What led you into design?
Back in school, I used to play Counter-Strike as part of a semi-professional team. When widespread internet usage and online-gaming became a thing we wanted to have a website to represent our team. That’s when I designed and partly coded my first website which really made me fall in love with the design process: Understanding requirements, fleshing out the aesthetics based on the desired image (branding) and making things work through php, html, and css.
What does a typical day look like?
I wake up around 6:00. My partner in crime Olga and I go out to a park close to our apartment for a combined run and workout. Afterward, I do a bit of reading and catching up on things happening in the design world (and lately also the cryptocurrency world). I then bring our daughter Miya to the nursery, return home and do some digital sketching. My remote working day starts at 9: I’d either look at our design backlog (we use jira) to pick up new design tasks or continue working on whatever I used to work the day before. While working on a feature I’d get in touch with relevant stakeholders or fellow designers if necessary (feedback, more details, etc). After work, I pick up our daughter from the nursery, have some playtime with her and then usually return to side projects or learning/improving skills (Either freelance design work or personal projects, mostly illustration-focussed).
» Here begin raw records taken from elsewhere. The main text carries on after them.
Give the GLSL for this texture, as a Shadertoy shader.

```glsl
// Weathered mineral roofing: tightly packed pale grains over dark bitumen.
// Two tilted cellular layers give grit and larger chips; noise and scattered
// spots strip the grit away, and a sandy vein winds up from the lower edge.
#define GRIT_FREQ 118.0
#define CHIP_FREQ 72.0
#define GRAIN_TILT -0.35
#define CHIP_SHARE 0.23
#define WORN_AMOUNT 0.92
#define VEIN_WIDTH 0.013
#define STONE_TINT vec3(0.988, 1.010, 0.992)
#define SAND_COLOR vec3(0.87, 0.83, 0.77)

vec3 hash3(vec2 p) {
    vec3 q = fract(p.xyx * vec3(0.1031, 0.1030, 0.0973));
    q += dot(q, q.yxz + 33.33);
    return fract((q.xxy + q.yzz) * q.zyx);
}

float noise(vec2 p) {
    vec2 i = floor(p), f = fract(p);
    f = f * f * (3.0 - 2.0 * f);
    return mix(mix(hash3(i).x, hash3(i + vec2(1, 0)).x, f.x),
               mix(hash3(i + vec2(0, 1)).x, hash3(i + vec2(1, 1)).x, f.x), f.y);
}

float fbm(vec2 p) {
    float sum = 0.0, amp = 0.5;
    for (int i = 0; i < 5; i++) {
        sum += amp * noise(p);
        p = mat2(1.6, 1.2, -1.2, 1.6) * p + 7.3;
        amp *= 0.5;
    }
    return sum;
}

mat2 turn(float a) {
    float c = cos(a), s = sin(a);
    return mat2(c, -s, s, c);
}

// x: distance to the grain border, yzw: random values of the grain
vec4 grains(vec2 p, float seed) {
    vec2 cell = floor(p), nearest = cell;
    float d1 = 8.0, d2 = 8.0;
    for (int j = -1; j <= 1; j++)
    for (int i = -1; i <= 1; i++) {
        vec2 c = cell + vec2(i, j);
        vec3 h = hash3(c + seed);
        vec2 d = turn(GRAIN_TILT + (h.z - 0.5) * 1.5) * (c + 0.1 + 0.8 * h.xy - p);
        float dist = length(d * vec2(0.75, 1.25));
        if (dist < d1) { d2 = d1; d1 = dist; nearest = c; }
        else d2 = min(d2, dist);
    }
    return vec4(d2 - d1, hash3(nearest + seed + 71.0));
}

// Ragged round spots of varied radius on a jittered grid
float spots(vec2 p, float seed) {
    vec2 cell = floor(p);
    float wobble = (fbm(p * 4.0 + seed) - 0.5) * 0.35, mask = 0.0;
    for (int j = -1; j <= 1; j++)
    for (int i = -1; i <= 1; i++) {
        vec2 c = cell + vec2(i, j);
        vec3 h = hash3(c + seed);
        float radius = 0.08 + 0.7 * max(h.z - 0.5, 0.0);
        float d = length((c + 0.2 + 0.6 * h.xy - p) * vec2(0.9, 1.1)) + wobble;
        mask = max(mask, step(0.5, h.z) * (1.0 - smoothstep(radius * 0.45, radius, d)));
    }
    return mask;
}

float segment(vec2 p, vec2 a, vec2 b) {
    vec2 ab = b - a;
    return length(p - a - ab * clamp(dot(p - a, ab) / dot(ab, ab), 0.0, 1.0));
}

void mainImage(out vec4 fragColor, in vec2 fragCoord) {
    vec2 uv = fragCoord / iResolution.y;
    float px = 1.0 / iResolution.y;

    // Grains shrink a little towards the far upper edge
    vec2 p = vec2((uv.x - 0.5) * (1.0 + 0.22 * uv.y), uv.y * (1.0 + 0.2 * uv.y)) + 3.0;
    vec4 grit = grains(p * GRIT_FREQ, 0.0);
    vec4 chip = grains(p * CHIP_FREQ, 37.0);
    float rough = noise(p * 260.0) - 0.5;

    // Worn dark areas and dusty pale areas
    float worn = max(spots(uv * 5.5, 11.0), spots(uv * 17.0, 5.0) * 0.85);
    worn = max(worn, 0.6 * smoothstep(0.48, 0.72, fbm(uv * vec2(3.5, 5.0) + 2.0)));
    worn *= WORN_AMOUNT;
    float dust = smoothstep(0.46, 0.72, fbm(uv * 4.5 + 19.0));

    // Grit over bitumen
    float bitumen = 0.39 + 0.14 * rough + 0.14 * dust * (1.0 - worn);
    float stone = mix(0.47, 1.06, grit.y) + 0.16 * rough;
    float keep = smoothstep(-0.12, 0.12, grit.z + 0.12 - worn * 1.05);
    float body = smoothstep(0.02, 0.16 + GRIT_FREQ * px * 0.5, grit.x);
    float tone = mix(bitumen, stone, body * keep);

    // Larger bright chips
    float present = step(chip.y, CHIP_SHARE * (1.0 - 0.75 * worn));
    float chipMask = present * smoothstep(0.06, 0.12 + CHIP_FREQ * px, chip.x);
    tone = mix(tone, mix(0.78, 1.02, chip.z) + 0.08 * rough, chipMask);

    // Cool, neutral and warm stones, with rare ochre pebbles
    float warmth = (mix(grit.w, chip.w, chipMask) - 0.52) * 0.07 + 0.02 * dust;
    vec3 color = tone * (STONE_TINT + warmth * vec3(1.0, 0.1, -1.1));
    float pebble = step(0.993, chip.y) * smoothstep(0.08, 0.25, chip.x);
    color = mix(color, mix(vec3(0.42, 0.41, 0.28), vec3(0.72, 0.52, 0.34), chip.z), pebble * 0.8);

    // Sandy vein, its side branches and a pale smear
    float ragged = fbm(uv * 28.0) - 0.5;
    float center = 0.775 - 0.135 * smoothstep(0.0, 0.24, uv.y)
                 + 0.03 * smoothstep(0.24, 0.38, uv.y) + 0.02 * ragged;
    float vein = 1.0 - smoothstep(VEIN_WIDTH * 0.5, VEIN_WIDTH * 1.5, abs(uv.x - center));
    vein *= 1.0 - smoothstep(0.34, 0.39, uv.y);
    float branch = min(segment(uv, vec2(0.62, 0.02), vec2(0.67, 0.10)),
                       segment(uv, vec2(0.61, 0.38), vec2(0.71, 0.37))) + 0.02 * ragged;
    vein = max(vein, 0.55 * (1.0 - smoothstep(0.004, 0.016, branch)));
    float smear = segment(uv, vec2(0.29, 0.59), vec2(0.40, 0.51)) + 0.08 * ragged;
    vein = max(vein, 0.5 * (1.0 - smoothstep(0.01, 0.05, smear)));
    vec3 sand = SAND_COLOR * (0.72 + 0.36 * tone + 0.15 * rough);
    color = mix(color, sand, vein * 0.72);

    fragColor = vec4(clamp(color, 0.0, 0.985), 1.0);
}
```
What’s your setup?
Where do you go to get inspired?
I love everything sci-fi and cyberpunk for which I’d usually scroll through my Tumblr feed as I’m following a lot of related blogs there.
As of UX-focussed content, I enjoy browsing threads over on UX StackExchange as there tend to be interesting questions and thoughtful suggestions/answers.
I try to travel with my family over the weekends as much as possible. We usually end up exploring different parts of our hometown Berlin, spend time in nature or grab a car and explore other places in Germany. While en route, we always have our (digital) sketchbooks with us.
Lately, I also find the entire blockchain- and cryptocurrency space very interesting. I started investing in a few projects while getting a better understanding of the underlying technology and best use cases. I am convinced that the technology is going to have a big impact on our society
What product have you recently seen that made you think this is great design?
While working at my prior company I pushed the team to change the product workflow from using Sketch, Abstract and InVision towards using Figma.
I’ve been working with Figma over the past 6 months and I love it. It feels like an evolution of a design tool in the right direction – It’s indeed the google docs of design tools. The benefits of unifying the design tool, feedback processes and (simple) prototyping into a single unified environment are substantial. It frees up resources otherwise spent with overhead and makes updating/changing things while talking them through a breeze. And that’s really just the tip of the iceberg, Figma is great in so many more way: The editing capabilities are great, the approach towards components (reusable elements) is simple and robust, yet allows for going as complex as you’d like to due to its very flexible nature. Definitely one of the best more recent discoveries.
What pieces of work are you most proud of?
Regarding my prior regular day job (I’ve just changed my job), I’m proud of where the product I’ve been working on is standing today, considering its complexity in terms of requirements and communication with involved stakeholders—The current version represents the outcome of several iterations and changes of direction over years while closely working together with potential early adopters.
The product team was tasked with creating a linehaul logistics platform to overview and manage thousands of vehicles, drivers, orders and related movements. At its core, the platform consists of a web app for managers and controllers and a mobile app for drivers.
I was lucky enough to get involved in all stages of the process, from understanding & exploring user requirements on-site to the ideation where we’d question workflows in place and transition those into the product, defining the UI, setting up cross-team workflows and generating prototypes.
Since visualizing movements on a map is one of the key aspects of the product we soon found out that creating static designs or prototypes wouldn’t make the cut. I’ve immersed myself in Framer and Mapbox to generated prototypes which would enable us to have a much better understanding of UI requirements, map styling, etc.
I learned a lot throughout the project and helped shaping a platform which is now being adopted by major logistics companies with thousands of vehicles.
Regarding recent side projects, most I really enjoy helping the german Reisekosten-Gorilla team with their branding and visuals. I love working on projects that force me to work across different design disciplines while also including technical aspects.
I also enjoy working in 3D from time time. Most recently I gave MagicVoxel a try and built a small cityscape with it. I really liked the outcome. Working with voxels is very meditative and almost like digital lego
What design challenges do you face at your company?
Talking of my prior job, getting everybody on the same page has been very challenging. Since we’re dealing with a complex enterprise-grade product with a lot of features being constantly introduced or requested through different entities the product team has to make sure things work well in conjunction, don’t overload the interface and feel consistent and coherent ux-wise. We partly solved this issue through a very structured process which we constantly reviewed and refined. We also tried to be as open as possible in terms of progress by granting all key stakeholders access to the latest designs, both final and exploratory through Figma (besides constantly updated test versions of the mobile and web applications).
What music do you listen to whilst designing?
Any advice for ambitious designers?
Follow your curiosity. Good design is informed by other disciplines like psychology, technology, economics, and many more. The more you look beyond the obvious “craft” itself, the better designer you will be.